When I learned that Dave and Misty had just opened Forkless Pizza in Maple Plain, I knew that I had to go try it. (Eating pizza falls within the scope of my commitment to journalism and going to any length to get a story.) Just on the outskirts of town, Forkless Pizza is your traditional American pizza joint complete with a pinball machine, drink fridge, and snacks, candy, and even barbecue paraphernalia for sale. An oil painting of a happy pig surveys the dining area.

Pizzas at Forkless may be ordered à la carte with key ingredients like chopped brisket, pulled pork, and smoked meatball, or you may have one of their specialty pies. I had Kickin’ BBQ, an amalgam of smoked meat, jalapeno barbecue sauce, jalapenos, red onion, and cilantro. My girlfriend was undeterred by the gaze of the happy pig in the painting and ordered the 3 Little Pigs with smoked pork, hickory bacon, Canadian bacon, red onion, and cheddar cheese. As its name implies, all of Forkless Pizza’s dishes are meant to be eaten with your hands, but their pizza is so laden with gobbets of meat that a fork might be useful should some of those indispensable morsels fall off a slice.

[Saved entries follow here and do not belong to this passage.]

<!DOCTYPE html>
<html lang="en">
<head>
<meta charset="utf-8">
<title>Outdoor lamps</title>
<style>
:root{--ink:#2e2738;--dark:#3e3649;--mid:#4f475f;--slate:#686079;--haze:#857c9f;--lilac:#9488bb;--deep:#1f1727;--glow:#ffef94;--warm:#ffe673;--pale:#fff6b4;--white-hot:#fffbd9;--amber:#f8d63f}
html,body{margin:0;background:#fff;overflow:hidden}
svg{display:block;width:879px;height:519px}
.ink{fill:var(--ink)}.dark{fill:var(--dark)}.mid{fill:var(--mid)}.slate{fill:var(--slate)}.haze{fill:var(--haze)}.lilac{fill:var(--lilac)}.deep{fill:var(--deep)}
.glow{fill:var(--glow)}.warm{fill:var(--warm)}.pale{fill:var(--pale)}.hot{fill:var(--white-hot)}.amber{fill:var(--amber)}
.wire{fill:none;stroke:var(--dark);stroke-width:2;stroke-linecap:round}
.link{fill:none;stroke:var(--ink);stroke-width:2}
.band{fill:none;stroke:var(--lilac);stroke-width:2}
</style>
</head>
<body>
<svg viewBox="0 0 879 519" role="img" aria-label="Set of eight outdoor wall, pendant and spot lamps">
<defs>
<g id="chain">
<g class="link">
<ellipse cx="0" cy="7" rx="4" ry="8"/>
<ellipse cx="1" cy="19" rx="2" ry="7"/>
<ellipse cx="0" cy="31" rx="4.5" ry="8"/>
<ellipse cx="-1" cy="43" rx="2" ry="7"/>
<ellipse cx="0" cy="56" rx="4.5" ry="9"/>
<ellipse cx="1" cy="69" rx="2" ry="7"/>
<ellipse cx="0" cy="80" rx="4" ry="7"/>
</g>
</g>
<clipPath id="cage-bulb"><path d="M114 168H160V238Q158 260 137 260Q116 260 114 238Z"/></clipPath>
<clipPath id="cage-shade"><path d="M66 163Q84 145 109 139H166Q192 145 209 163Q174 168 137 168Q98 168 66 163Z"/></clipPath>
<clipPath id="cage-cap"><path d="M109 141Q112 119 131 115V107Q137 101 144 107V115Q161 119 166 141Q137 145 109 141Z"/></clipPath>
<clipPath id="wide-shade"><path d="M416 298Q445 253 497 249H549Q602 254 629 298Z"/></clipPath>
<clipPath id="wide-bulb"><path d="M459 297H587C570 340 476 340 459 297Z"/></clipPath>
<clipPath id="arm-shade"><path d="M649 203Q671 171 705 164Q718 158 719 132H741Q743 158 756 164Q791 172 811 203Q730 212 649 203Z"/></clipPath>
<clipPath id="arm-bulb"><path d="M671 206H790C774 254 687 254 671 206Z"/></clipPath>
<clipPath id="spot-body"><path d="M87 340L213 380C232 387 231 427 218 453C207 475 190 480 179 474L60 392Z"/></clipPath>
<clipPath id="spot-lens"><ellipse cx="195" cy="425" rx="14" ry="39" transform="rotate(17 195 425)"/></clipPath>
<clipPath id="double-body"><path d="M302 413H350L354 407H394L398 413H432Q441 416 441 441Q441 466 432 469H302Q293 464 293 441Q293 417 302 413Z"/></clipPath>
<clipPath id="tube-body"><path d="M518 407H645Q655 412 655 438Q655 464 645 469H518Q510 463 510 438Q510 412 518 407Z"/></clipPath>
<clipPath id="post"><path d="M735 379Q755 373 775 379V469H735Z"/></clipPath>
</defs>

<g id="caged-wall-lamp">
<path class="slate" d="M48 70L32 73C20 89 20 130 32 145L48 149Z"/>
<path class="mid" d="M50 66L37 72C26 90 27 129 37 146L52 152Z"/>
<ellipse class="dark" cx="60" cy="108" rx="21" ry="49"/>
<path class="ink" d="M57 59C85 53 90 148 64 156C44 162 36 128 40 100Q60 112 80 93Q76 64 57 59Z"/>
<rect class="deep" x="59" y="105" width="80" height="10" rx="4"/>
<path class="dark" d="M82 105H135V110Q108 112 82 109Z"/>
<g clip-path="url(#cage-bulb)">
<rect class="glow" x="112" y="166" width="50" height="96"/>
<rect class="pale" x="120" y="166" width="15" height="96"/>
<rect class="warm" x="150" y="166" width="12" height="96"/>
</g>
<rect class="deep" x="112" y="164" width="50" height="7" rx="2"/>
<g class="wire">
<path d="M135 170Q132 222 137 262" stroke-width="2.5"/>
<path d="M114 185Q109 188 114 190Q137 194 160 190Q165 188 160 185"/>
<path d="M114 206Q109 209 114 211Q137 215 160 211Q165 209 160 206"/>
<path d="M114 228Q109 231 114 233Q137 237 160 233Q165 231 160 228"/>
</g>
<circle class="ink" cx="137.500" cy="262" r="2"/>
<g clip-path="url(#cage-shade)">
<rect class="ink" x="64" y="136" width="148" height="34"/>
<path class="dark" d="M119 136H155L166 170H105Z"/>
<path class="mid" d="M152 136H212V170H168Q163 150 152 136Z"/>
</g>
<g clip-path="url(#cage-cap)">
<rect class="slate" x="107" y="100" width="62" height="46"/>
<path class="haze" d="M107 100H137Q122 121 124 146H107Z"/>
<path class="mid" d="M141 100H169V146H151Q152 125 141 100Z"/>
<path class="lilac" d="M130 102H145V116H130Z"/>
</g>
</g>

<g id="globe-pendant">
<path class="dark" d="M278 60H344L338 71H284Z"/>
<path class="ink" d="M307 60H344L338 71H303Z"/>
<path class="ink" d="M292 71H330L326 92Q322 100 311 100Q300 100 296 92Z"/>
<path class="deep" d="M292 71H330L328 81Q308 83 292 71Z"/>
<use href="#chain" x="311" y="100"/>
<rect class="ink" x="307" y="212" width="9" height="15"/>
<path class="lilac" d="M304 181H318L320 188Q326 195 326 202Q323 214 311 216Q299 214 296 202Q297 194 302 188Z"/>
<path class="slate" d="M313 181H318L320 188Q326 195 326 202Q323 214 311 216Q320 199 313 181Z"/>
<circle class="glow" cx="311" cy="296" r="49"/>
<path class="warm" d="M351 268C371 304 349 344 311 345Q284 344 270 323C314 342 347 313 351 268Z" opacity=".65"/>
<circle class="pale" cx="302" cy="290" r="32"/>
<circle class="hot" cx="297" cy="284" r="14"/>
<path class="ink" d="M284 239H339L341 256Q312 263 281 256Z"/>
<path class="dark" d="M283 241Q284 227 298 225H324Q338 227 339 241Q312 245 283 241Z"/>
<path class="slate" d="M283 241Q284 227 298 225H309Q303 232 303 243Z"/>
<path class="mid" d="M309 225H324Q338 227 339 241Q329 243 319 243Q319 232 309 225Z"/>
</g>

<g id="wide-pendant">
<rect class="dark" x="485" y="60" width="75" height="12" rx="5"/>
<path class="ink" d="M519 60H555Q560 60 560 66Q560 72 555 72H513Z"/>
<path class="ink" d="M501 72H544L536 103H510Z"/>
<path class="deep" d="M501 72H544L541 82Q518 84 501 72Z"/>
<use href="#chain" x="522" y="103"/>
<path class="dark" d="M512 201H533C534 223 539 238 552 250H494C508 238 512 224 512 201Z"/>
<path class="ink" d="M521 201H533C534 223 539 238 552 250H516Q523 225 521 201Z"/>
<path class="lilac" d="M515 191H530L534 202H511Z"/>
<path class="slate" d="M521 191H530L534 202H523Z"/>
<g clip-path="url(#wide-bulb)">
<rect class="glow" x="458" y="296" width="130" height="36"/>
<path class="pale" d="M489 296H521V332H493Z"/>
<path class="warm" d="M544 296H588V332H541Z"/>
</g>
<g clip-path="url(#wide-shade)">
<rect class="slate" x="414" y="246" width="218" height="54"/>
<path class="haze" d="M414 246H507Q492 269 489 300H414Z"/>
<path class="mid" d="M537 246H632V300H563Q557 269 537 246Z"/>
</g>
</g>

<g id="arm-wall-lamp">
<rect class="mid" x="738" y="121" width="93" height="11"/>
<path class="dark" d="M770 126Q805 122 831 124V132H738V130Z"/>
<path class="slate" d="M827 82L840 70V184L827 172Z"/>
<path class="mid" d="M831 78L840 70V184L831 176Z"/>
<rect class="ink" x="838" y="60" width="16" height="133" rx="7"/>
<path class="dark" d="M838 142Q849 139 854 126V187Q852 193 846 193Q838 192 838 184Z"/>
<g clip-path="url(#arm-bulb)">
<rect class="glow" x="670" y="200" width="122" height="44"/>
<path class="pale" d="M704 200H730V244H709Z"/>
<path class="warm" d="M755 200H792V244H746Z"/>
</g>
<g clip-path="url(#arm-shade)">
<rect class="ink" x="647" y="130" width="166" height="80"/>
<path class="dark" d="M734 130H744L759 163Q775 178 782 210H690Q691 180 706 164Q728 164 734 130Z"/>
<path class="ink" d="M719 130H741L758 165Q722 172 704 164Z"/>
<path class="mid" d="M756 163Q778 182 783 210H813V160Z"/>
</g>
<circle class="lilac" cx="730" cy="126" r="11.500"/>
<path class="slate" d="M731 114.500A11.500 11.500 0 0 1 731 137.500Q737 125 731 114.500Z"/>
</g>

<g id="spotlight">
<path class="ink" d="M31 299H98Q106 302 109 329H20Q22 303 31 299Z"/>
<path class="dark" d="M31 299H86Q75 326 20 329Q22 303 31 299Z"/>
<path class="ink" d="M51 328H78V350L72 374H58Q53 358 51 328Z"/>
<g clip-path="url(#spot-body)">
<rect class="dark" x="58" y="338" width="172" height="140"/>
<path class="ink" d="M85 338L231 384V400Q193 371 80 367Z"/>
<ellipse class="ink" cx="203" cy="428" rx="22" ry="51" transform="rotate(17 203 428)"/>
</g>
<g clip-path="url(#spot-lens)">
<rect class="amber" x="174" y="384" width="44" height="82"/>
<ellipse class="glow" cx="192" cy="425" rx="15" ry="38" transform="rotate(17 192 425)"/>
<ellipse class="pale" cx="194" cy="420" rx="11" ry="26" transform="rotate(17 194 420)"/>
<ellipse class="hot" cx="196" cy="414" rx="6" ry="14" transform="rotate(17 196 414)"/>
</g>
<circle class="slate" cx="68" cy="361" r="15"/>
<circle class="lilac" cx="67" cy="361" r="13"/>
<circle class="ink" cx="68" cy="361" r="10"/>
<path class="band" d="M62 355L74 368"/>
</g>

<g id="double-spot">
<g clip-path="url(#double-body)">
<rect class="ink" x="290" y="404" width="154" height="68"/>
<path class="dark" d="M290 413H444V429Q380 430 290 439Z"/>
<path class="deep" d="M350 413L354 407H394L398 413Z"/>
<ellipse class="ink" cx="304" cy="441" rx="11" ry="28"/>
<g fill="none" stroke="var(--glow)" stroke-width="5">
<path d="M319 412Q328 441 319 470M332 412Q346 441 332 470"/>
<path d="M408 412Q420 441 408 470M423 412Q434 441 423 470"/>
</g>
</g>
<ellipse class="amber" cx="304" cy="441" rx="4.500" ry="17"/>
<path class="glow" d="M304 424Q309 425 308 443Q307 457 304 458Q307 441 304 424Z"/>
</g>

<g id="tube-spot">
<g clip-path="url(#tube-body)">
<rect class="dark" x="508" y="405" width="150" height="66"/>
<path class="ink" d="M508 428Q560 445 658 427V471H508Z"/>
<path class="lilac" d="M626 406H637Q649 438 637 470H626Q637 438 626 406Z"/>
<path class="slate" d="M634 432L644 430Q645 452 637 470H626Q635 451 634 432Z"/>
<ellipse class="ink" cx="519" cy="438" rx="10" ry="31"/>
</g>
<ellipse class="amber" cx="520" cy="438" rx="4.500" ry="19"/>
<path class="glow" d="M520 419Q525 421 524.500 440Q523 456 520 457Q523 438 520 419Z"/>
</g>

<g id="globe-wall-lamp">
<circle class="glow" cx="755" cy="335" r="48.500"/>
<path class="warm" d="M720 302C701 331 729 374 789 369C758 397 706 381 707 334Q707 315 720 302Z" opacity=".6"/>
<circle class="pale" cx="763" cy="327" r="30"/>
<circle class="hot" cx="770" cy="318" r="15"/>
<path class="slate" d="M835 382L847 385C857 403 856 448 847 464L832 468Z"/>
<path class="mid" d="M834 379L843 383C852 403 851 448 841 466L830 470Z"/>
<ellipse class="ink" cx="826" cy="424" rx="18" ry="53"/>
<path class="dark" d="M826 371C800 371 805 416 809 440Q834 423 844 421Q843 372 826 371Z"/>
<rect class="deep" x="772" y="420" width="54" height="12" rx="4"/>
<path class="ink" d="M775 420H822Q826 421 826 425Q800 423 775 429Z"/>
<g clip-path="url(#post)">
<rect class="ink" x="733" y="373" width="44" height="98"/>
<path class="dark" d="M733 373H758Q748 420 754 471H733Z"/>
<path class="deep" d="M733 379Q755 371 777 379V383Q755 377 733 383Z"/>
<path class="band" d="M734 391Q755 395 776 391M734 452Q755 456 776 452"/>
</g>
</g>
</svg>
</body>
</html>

We tried their St. Louis dry rub style baby back ribs next. They were so tender, so juicy, and so good that they didn’t even require the Zapfs’ signature MN Nice BBQ sauce, although that didn’t deter us from dipping. My description of these ribs wouldn’t do them justice. They were far too delicious. They should have sent a poet. Soon we’ll return for several more racks of those indescribable ribs as well as A’s Craze pizza, the Zapfs’ daughter’s signature creation, with gouda mac & cheese, chopped brisket, and pulled pork, and for the Buffalo Chicken, a barbecue and ranch drizzled pizza. Forkless Pizza’s wraps, appetizers, and desserts merit future attention as well.

“Perfecting the dough was the biggest challenge,” Misty told me after our meal. “We have the meat down pat, and Dave is a talented saucier, so getting the crust just right was our highest priority before we opened. Dough is more temperamental than you might think.”

“We do a lot that sets us apart from other pizza places,” Misty continued. “Whereas standard pizza cheese is thickened with wheat products, we only use 100 percent authentic mozzarella, making our pizza entirely gluten free if you order one with a special crust. Of course, you’re going to have to search far and wide for a pizzeria that also offers competition quality barbecue, too.”

Forkless Pizza is so good that it more than warrants the trip out to Maple Plain. Whether you’re after an old fashioned pie or something exciting and new, you’ve got to go see how the Zapfs make pizza transcendent. I look forward to taking my father, an Italian and a purist, out there for a revelation when he visits in spring.

 

By David Scheller